Maybe you are licensing your third-party software on a per transaction basis where you pay for each transaction processed through the software. Using our accounts payable example above, you pay per payment approved using the third-party software. When you negotiated the software license agreement and budgeted for your third-party software costs, you had five accounts payable employees processing payments as part of their 9 to 5, Monday through Friday jobs. Now you have five bots approving payments day and night, seven days a week. Most likely, you have blown your budget and may be out of compliance with your software license agreement.

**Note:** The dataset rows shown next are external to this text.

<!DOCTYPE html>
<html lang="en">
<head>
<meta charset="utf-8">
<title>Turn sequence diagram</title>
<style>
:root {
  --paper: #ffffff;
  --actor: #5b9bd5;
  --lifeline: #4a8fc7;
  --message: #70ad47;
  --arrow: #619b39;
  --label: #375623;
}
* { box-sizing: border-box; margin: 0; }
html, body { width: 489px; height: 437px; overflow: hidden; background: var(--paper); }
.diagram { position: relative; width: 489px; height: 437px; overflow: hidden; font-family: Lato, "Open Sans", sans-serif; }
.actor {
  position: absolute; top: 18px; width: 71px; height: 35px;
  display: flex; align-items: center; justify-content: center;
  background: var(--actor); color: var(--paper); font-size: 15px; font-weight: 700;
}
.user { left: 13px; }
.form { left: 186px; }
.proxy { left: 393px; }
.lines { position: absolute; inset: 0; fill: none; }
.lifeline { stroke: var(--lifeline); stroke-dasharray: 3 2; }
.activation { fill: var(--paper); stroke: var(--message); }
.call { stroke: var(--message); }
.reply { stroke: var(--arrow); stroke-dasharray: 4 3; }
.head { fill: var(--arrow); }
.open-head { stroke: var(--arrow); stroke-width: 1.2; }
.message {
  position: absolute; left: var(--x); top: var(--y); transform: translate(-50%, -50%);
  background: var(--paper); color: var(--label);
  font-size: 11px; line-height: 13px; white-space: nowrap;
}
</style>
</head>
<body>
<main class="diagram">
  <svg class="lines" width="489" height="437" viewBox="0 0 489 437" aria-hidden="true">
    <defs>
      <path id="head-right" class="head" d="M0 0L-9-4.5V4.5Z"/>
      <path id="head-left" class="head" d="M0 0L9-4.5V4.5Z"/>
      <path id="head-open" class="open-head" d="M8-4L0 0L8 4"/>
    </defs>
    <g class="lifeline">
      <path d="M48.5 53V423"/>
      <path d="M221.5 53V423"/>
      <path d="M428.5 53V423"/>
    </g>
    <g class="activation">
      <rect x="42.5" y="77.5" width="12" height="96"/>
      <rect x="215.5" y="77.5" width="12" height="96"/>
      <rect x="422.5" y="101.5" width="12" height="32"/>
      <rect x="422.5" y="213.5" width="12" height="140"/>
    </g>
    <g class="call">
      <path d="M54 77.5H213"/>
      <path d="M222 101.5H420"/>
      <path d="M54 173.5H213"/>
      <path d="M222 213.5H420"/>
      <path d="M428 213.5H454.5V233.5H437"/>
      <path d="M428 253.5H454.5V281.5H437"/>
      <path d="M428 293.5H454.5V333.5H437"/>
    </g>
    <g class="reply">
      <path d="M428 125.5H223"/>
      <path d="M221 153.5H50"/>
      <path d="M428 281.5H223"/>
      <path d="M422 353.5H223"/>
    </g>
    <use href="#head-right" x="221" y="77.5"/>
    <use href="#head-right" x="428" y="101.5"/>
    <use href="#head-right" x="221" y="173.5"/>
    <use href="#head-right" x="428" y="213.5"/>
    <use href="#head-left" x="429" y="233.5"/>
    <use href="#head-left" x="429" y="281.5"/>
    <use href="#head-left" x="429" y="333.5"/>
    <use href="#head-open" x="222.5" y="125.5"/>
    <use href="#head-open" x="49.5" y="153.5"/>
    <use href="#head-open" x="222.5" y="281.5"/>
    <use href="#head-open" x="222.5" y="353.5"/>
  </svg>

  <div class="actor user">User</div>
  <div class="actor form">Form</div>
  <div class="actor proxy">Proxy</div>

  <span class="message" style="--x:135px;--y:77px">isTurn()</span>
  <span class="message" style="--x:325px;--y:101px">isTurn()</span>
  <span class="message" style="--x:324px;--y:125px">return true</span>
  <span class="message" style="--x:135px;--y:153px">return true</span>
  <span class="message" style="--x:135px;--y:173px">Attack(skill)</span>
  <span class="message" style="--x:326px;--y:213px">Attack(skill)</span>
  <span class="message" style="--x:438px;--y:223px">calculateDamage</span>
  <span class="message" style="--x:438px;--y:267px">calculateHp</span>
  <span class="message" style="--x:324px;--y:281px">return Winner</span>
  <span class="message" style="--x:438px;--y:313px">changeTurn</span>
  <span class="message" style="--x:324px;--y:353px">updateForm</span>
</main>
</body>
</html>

Recognizing the evolution in software use and the rapid deployment of new technologies including RPA, SAP acknowledges in its current SAP Licensing Guide that “Not only are employees of SAP’s customers using our digital core…but their business partners, consumers…and robotic process automation (RPA) or bots are also using the digital core”. In response to the changing world, SAP now offers a new pricing approach that “differentiates between direct human access (pricing continues to be user based) and indirect digital access (pricing is based on the number of transactions, called documents, processed within the digital core)”.
So, while you may consider RPA a way to cut costs and increase operational efficiency, you may only reach those goals if you understand the specific language in your current software license agreements and how that language will apply to your RPA tools. When negotiating new license agreements, negotiate language that will accommodate not only your current software use, but also your future plans. A close look at your software license agreements with periodic reviews will help you remain within your budget and in compliance with your third-party software license agreements.